Required work: Search the records for the string "rowHeight". Copy each line where it occurs.

[Available data Boundary: Start]

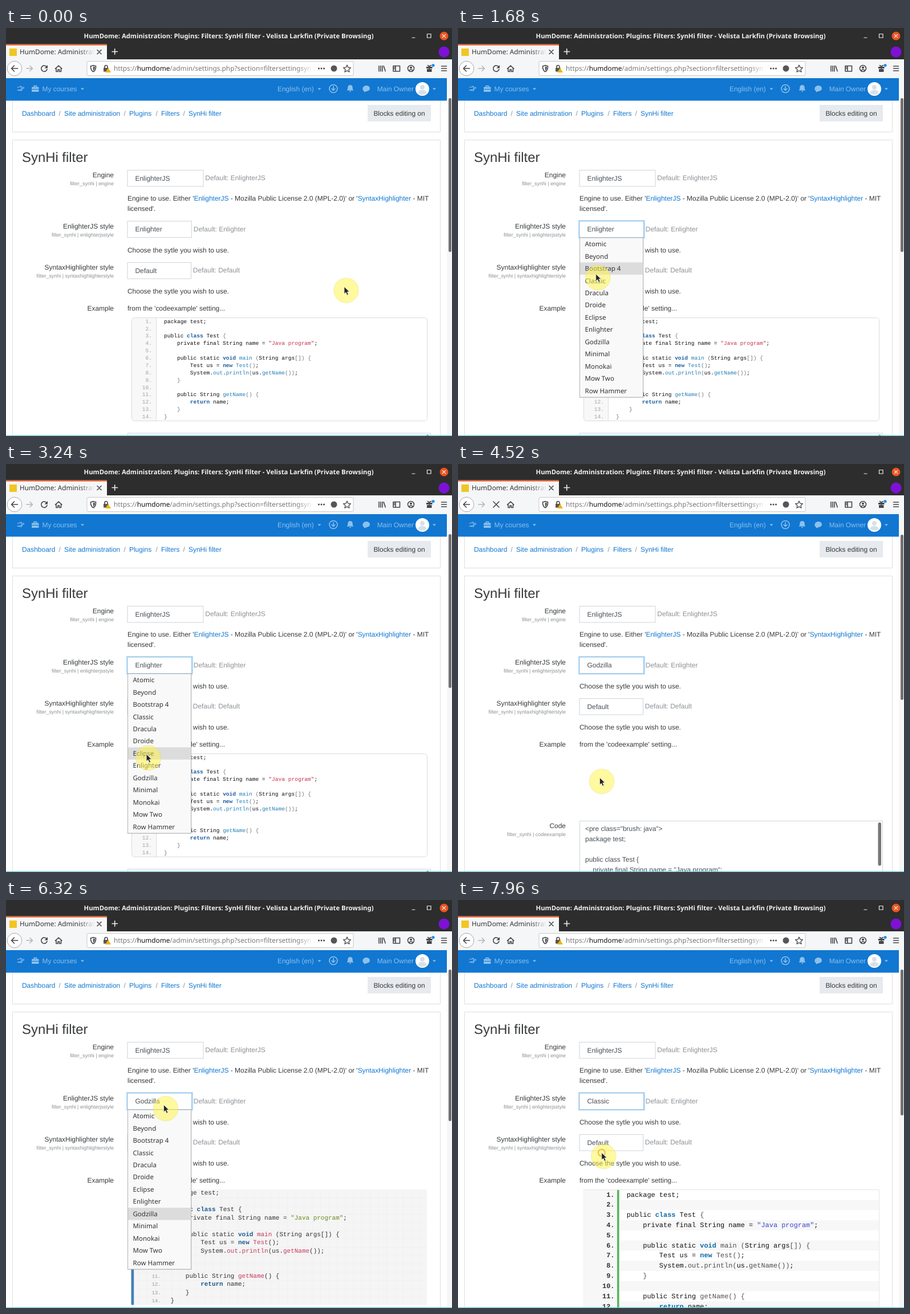
An HTML page for the animation above (8000 ms loop, 782x716 px).

```html
<!DOCTYPE html>
<html lang="en">
<head>
<meta charset="utf-8">
<title>SynHi filter</title>
<style>
html, body { margin: 0; width: 100%; height: 100%; overflow: hidden; background: #fff; }
svg { display: block; width: 782px; height: 716px; }
text { font: 11.95px "Liberation Sans", Arial, sans-serif; fill: #373a3c; white-space: pre; text-rendering: geometricPrecision; }
.ui { font: 11.8px "Noto Sans", sans-serif; fill: #333; }
.title { font: bold 11.3px "Noto Sans", sans-serif; fill: #f2f2f2; }
.heading { font-size: 23.9px; }
.small { font-size: 8.95px; fill: #8a8f94; }
.grey { fill: #8c9196; }
.link { fill: #1177d1; }
.nav { fill: #8cc0ec; }
.field { fill: #495057; }
.item { font-size: 11.5px; }
.end { text-anchor: end; }
.mid { text-anchor: middle; }
.icon { fill: none; stroke: #45454a; stroke-width: 1.6; stroke-linecap: round; stroke-linejoin: round; }
.code text { font-family: "Liberation Mono", monospace; fill: #111; }
.code .k { font-weight: bold; }
#enlighter text { font-size: 9.55px; }
#enlighter .num { fill: #a3a3a3; }
#enlighter .k { fill: #1f5f9f; }
#enlighter .f { fill: #2480b8; }
#enlighter .s { fill: #c9304f; }
#enlighter .p { fill: #777; }
#godzilla text { font-size: 10.97px; fill: #333; }
#godzilla .num { font-size: 8.8px; fill: #999; }
#godzilla .k { fill: #1b5a92; }
#godzilla .f { fill: #c8385c; }
#godzilla .s { fill: #6b8c1f; }
#classic text { font-size: 11.92px; }
#classic .num { font-weight: bold; fill: #333; }
#classic .k { fill: #0f69a8; }
#classic .f, #classic .p { fill: #505050; }
#classic .s { fill: #3d48d0; }
</style>
</head>
<body>
<svg id="stage" viewBox="0 0 782 716"></svg>
<script>
const escapeText = s => s.replace(/&/g, '&amp;').replace(/</g, '&lt;');
const text = (x, y, s, cls = '') => `<text x="${x}" y="${y}" class="${cls}">${s}</text>`;
const rect = (x, y, w, h, fill, more = '') =>
  `<rect x="${x}" y="${y}" width="${w}" height="${h}" fill="${fill}" ${more}/>`;
const circle = (x, y, r, fill, more = '') => `<circle cx="${x}" cy="${y}" r="${r}" fill="${fill}" ${more}/>`;
const icon = (d, more = '') => `<path class="icon" d="${d}" ${more}/>`;
const shape = (d, fill, more = '') => `<path d="${d}" fill="${fill}" ${more}/>`;
const group = (id, content, more = '') => `<g id="${id}" ${more}>${content}</g>`;
const caret = (x, y) => shape(`M${x - 3} ${y - 1.5}h6l-3 3.2z`, '#8cc0ec');
const border = 'stroke="#ced4da"';

const program = `package test;

public class Test {
    private final String name = "Java program";

    public static void main (String args[]) {
        Test us = new Test();
        System.out.println(us.getName());
    }

    public String getName() {
        return name;
    }
}`.split('\n');

const tokens = /("[^"]*")|\b(class|void|new|return)\b|((?<=\.)\w+|\w+(?= ?\())|([(){}[\]]+)/g;
const paint = line => line.replace(tokens, (m, s, k, f) =>
  `<tspan class="${s ? 's' : k ? 'k' : f ? 'f' : 'p'}">${m}</tspan>`);
const listing = (x, numberX, y, step) => program.map((line, i) =>
  text(numberX, y + i * step, `${i + 1}.`, 'num end') + text(x, y + i * step, paint(line))).join('');

function browser() {
  const address = '<tspan fill="#777">https://</tspan><tspan fill="#111">humdome</tspan>' +
    '<tspan fill="#777">/admin/settings.php?section=filtersettingsyn</tspan>';
  return rect(0, 0, 782, 56, '#2d2d2d') +
    text(390.5, 18, 'HumDome: Administration: Plugins: Filters: SynHi filter - Velista Larkfin (Private Browsing)', 'title mid') +
    icon('M712 17h5M738.5 10.5h6.5v6.5h-6.5z', 'style="stroke:#eee;stroke-width:1.2"') +
    circle(768, 14, 7.5, '#e95420') + icon('M765.3 11.3l5.4 5.4m0-5.4l-5.4 5.4', 'style="stroke:#fff;stroke-width:1.2"') +
    rect(0, 28.5, 177, 27, '#f5f6f7') + rect(0, 28.5, 177, 2, '#e95420') +
    rect(6, 36, 13, 13, '#f2c522') +
    text(24, 46, 'HumDome: Administrati', 'ui') + rect(128, 34, 32, 18, 'url(#tabFade)') +
    icon('M160 38.5l7 7m0-7l-7 7') +
    icon('M186 41.5h9.5M190.7 36.8v9.5', 'style="stroke:#eee"') +
    circle(768, 42, 9.5, '#7d12d6') +
    rect(0, 55, 782, 33, '#f5f6f7') +
    circle(15, 71, 12.8, '#fff', 'stroke="#aaa"') +
    icon('M20.5 71h-11m5-5l-5 5l5 5') +
    icon('M36 71h10.5m-4.5-4.5l4.5 4.5l-4.5 4.5', 'style="stroke:#b5b5b8"') +
    group('reload', icon('M71.3 68.2a5.2 5.2 0 1 0 .7 4.3') + shape('M73 65v5.5h-5.5z', '#45454a')) +
    group('stop', icon('M62 66l10 10m0-10l-10 10')) +
    icon('M86.5 71.3l5.7-5.3l5.7 5.3M88 71v5.5h3v-3.5h2.5v3.5h3v-5.5') +
    rect(142, 58.5, 467, 25, '#fff', 'rx="2" stroke="#c9c9cc"') +
    icon('M153 65.5c2 1 3.500 1.300 4.600 1.300c0 5-1.500 8.500-4.600 10c-3.100-1.500-4.600-5-4.600-10c1.100 0 2.600-.3 4.600-1.300z') + shape('M153 67.5v7.5c2-1.500 2.800-4 2.800-6.600z', '#45454a') +
    rect(171, 70, 9, 6.5, '#55555a') + icon('M173 70v-2a2.5 2.5 0 0 1 5 0v2') + shape('M179 70l5 8h-10z', '#f0b400') +
    text(189, 75, address, 'ui') + rect(510, 61, 35, 20, 'url(#urlFade)') +
    [548.5, 553, 557.5].map(x => circle(x, 71, 1.5, '#45454a')).join('') +
    circle(575, 71, 5.5, '#55555a') +
    icon('M598 65l1.9 4.2l4.5.5l-3.4 3l1 4.5l-4-2.3l-4 2.3l1-4.5l-3.4-3l4.5-.5z', 'style="stroke-width:1.3"') +
    icon('M654 66.5v9.5M657 66.5v9.5M660 66.5v9.5M662.2 66.8l3 9') +
    icon('M679 66.5h11.5v9.5h-11.5zM683 66.5v9.5M680.5 69h1M680.5 71.5h1') +
    icon('M715.5 71a5.5 5.5 0 1 0-11 0a5.5 5.5 0 1 0 11 0M707 74.5c1.2-2 4.8-2 6 0') + circle(710, 69.5, 2, '#45454a') +
    rect(737, 68, 10.5, 3, '#45454a') + rect(738, 72, 8.5, 5, '#45454a') + icon('M742.3 68v8M739.5 65.5l2.8 2l2.8-2') + circle(749, 65.5, 2.6, '#1e90f0') +
    icon('M763.5 67h9M763.5 71h9M763.5 75h9');
}

function navbar() {
  return rect(0, 88, 773, 39.5, '#1177d1') +
    icon('M20 104h3c1-1.500 2-2 3-2c1 0 1 1 0 2h4.500c1.200 0 1.200 2 0 2h-4M27.500 106c1.300 0 1.300 2-.3 2M27 108c1 0 1 2-.5 2h-1.500c-2 0-2.500-1-5-1z', 'style="stroke:#8cc0ec;stroke-width:1.2"') +
    rect(45, 103.5, 12.5, 8.5, '#8cc0ec', 'rx="1"') + icon('M49 103v-1.5h4.5v1.5', 'style="stroke:#8cc0ec"') + rect(45, 107, 12.5, 1, '#1177d1') +
    text(63.5, 111, 'My courses', 'nav') + caret(134, 107) +
    text(476, 110.5, 'English (en)', 'nav') + caret(549.5, 107) +
    icon('M581 106.5a7 7 0 1 0-14 0a7 7 0 1 0 14 0M574 102.5v7m-3-3l3 3l3-3', 'style="stroke:#8cc0ec"') +
    shape('M597.5 109.5c2-1.500 1.500-4 2-6.500c.5-4 7.500-4 8 0c.5 2.500 0 5 2 6.500zM602 110.5h3.200c-.5 2-2.700 2-3.200 0z', '#8cc0ec') +
    shape('M628 111c-5-3-2.500-10 4-10c7 0 8.500 9 1 9.700c-1 0-2 1.300-5.500 1.800z', '#8cc0ec') +
    text(715, 110.5, 'Main Owner', 'nav end') + circle(730, 107, 12, '#fff') +
    circle(730, 104, 4, '#d8e0e8') + shape('M722.5 114c0-7 15-7 15 0c-4 4-11 4-15 0z', '#d8e0e8') + caret(751, 107);
}

function setting(y, name, key) {
  return text(189, y + 4, name, 'end') + (key ? text(189, y + 18, `filter_synhi | ${key}`, 'small end') : '');
}

function select(y, width, value, fallback, id) {
  return rect(213, y, width, 28.5, '#fff', `id="${id}Box" ${border}`) +
    `<text id="${id}" class="field" x="226.5" y="${Math.floor(y + 18.5)}">${value}</text>` +
    text(216.3 + width, Math.floor(y + 18), `Default: ${fallback}`, 'grey');
}

function page() {
  const crumbs = [[28, 'Dashboard'], [102, 'Site administration'], [216, 'Plugins'], [272, 'Filters'], [320, 'SynHi filter']];
  const hint = 'Choose the sytle you wish to use.';
  return rect(11.5, 100, 750, 82.5, '#fff', 'stroke="#dfdfdf"') + rect(11.5, 196.5, 750, 560, '#fff', 'stroke="#dfdfdf"') +
    crumbs.map(([x, s], i) => text(x, 154, s, 'link') + (i ? text(x - 9.5, 154, '/', 'grey') : '')).join('') +
    rect(634, 135, 111, 29, '#e7eaee') + text(689.5, 154, 'Blocks editing on', 'mid') +
    text(28, 235.3, 'SynHi filter', 'heading') +
    setting(258, 'Engine', 'engine') + setting(348, 'EnlighterJS style', 'enlighterjsstyle') +
    setting(420, 'SyntaxHighlighter style', 'syntaxhighlighterstyle') + setting(492, 'Example') +
    select(249.5, 133, 'EnlighterJS', 'EnlighterJS', 'engine') +
    rect(211, 337, 117, 32.5, '#b9dbf5', 'id="focus" rx="1"') +
    select(339, 112.5, 'Enlighter', 'Enlighter', 'style') + select(411.5, 111.5, 'Default', 'Default', 'syntax') +
    text(213, 303, `Engine to use. Either '<tspan class="link">EnlighterJS</tspan> - Mozilla Public License 2.0 (MPL-2.0)' or '<tspan class="link">SyntaxHighlighter</tspan> - MIT`) +
    text(213, 321, "licensed'.") + text(213, 394, hint) + text(213, 466, hint) +
    text(213, 496, "from the 'codeexample' setting...");
}

function examples() {
  const stripes = program.map((_, i) => i % 2 ? rect(283, 508.5 + i * 17.8, 455, 17.8, '#f7f7f7') : '').join('');
  return group('enlighter', rect(220.5, 508.5, 518, 181, '#fff', 'rx="5"') +
      shape('M263.5 509h-38a5 5 0 0 0-5 5v170a5 5 0 0 0 5 5h38z', '#f8f8f8') + rect(263, 509, 1, 180, '#dedede') +
      rect(220.5, 508.5, 518, 181, 'none', 'rx="5" stroke="#dcdcdc"') + listing(277, 256, 517.7, 12.87), 'class="code"') +
    group('godzilla', rect(220, 508, 518, 202.5, '#f5f5f5') + rect(220, 508, 518, 202.5, 'url(#grid)') +
      rect(219.5, 508, 4.7, 202.5, '#457fb5') + listing(288.5, 271.5, 517.2, 14.53), 'class="code"') +
    group('classic', rect(220.5, 508.5, 518, 260, '#fff', 'stroke="#e6e6e6"') + stripes + rect(220.5, 509, 59, 260, '#f7f7f7') +
      rect(279, 509, 3.6, 260, '#58b65c') + listing(295.7, 274.5, 520.5, 17.82), 'class="code"');
}

function codeField() {
  const lines = ['<pre class="brush: java">', ...program];
  return group('field', setting(635, 'Code', 'codeexample') + rect(213.5, 626.5, 531, 180, '#fff', border) +
    lines.slice(0, 6).map((s, i) => text(223, 644 + i * 18, escapeText(s), 'field')).join('') +
    rect(736.5, 629, 5.5, 76, '#77777a', 'rx="2.7"'));
}

const styles = ['Atomic', 'Beyond', 'Bootstrap 4', 'Classic', 'Dracula', 'Droide', 'Eclipse',
  'Enlighter', 'Godzilla', 'Minimal', 'Monokai', 'Mow Two', 'Row Hammer'];
const menuTop = 368.5, rowHeight = 21.45;
const menu = () => group('menu', rect(213, 368, 112.5, 281, '#00000022', 'rx="1"') +
  rect(213.5, 368, 111, 280, '#f9f9f9', 'stroke="#b4b4b4"') + rect(214, 0, 110.5, rowHeight, '#dcdcdc', 'id="hover"') +
  styles.map((s, i) => text(222.5, 383.2 + i * rowHeight, s, 'ui item')).join(''));

const pointer = () => group('pointer', circle(0, 0, 21.8, '#fff54a', 'opacity=".52" stroke="#e6d64a" stroke-width=".8"') +
  circle(-3.5, -6.5, 6, 'none', 'id="ring" stroke="#eda12c" stroke-width="2" opacity=".7"') +
  shape('M-3.5-6.5v12.5l2.9-2.6l2.2 4.8l2.3-1l-2.2-4.7h4z', '#222', 'id="arrow" stroke="#fff" stroke-width=".7"') +
  group('beam', icon('M-2.5-6c1.500 0 2.500.5 2.500 1.500v9c0 1-1 1.500-2.500 1.500M2.5-6c-1.500 0-2.500.5-2.500 1.500M0 4.5c0 1 1 1.500 2.500 1.500', 'style="stroke:#222;stroke-width:1.2"')));

const fade = (id, color) => `<linearGradient id="${id}"><stop stop-color="${color}" stop-opacity="0"/><stop offset=".85" stop-color="${color}"/></linearGradient>`;
const defs = `<defs>${fade('tabFade', '#f5f6f7')}${fade('urlFade', '#fff')}
  <pattern id="grid" width="14.5" height="14.5" patternUnits="userSpaceOnUse"><path d="M0 .5h14.5M.5 0v14.5" stroke="#f0f0f0"/></pattern></defs>`;

document.getElementById('stage').innerHTML = defs + rect(0, 0, 782, 716, '#fff') + page() + examples() + codeField() +
  navbar() + rect(773, 88, 9, 628, '#f6f6f6') + rect(776, 123, 5, 270, '#717174', 'id="thumb" rx="2.5"') +
  browser() + menu() + rect(0, 714.7, 782, 1.3, '#62cfd6') + pointer();

const el = id => document.getElementById(id);
const set = (id, values) => Object.entries(values).forEach(([k, v]) => el(id).setAttribute(k, v));
const show = (id, on) => { el(id).style.display = on ? '' : 'none'; };
const within = (t, a, b) => t >= a && t < b;

// time, x, y of the pointer
const path = [[0, 596.5, 460.5], [40, 596.5, 460.5], [800, 242, 358.5], [1480, 242, 358.5], [1720, 245.5, 444.5],
  [2240, 246.5, 461.5], [2760, 246.5, 461.5], [3640, 252, 557], [4840, 252, 557], [5520, 287, 374],
  [5680, 280, 366], [6440, 280, 366], [7080, 255.3, 450], [8000, 255.3, 450]];

function pointerAt(t) {
  const i = path.findIndex(p => p[0] > t), [t0, x0, y0] = path[i - 1], [t1, x1, y1] = path[i];
  const u = (t - t0) / (t1 - t0), e = u * u * (3 - 2 * u);
  return [x0 + (x1 - x0) * e, y0 + (y1 - y0) * e];
}

// example shown: thumb top, thumb height, code field offset
const layouts = {
  enlighter: [123, 270, 84.5], blank: [124, 290, 0], godzilla: [122, 266, 105.5], classic: [122, 256, 160]
};
const clicks = [880, 3880, 5760, 7560];

function draw(t) {
  const example = t < 4400 ? 'enlighter' : t < 4600 ? 'blank' : t < 7800 ? 'godzilla' : t < 7920 ? 'blank' : 'classic';
  const [thumbY, thumbHeight, offset] = layouts[example];
  ['enlighter', 'godzilla', 'classic'].forEach(id => show(id, id === example));
  set('thumb', { y: thumbY, height: thumbHeight });
  set('field', { transform: `translate(0 ${offset})` });

  const loading = within(t, 3920, 4640) || within(t, 7600, 7920);
  show('stop', loading);
  show('reload', !loading);

  const value = t < 3880 ? 'Enlighter' : t < 7560 ? 'Godzilla' : 'Classic';
  el('style').textContent = value;
  show('focus', t >= 880);
  set('styleBox', { stroke: t >= 880 ? '#93c3e8' : '#ced4da' });

  const [x, y] = pointerAt(t);
  const open = within(t, 960, 3880) || within(t, 5880, 7560);
  const row = Math.floor((y - 6.5 - menuTop) / rowHeight);
  show('menu', open);
  set('hover', { y: menuTop + (row < 0 ? styles.indexOf(value) : row) * rowHeight });

  const overText = !open && x > 213 && x < 391 && [[390, 10], [462, 8], [492, 8]].some(([c, r]) => Math.abs(y - c) < r);
  show('beam', overText);
  show('arrow', !overText);
  const click = clicks.find(c => within(t, c, c + 440));
  show('ring', click !== undefined);
  if (click !== undefined) set('ring', { r: Math.min(6, 2 + (t - click) / 50) });
  set('pointer', { transform: `translate(${x} ${y})` });
}

function tick() {
  const t = performance.now() % 8000;
  draw(t - t % 40);
  requestAnimationFrame(tick);
}
tick();
</script>
</body>
</html>
```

[Available data Boundary: End]

Written solution:
const menuTop = 368.5, rowHeight = 21.45;
  rect(213.5, 368, 111, 280, '#f9f9f9', 'stroke="#b4b4b4"') + rect(214, 0, 110.5, rowHeight, '#dcdcdc', 'id="hover"') +
  styles.map((s, i) => text(222.5, 383.2 + i * rowHeight, s, 'ui item')).join(''));
  const row = Math.floor((y - 6.5 - menuTop) / rowHeight);
  set('hover', { y: menuTop + (row < 0 ? styles.indexOf(value) : row) * rowHeight });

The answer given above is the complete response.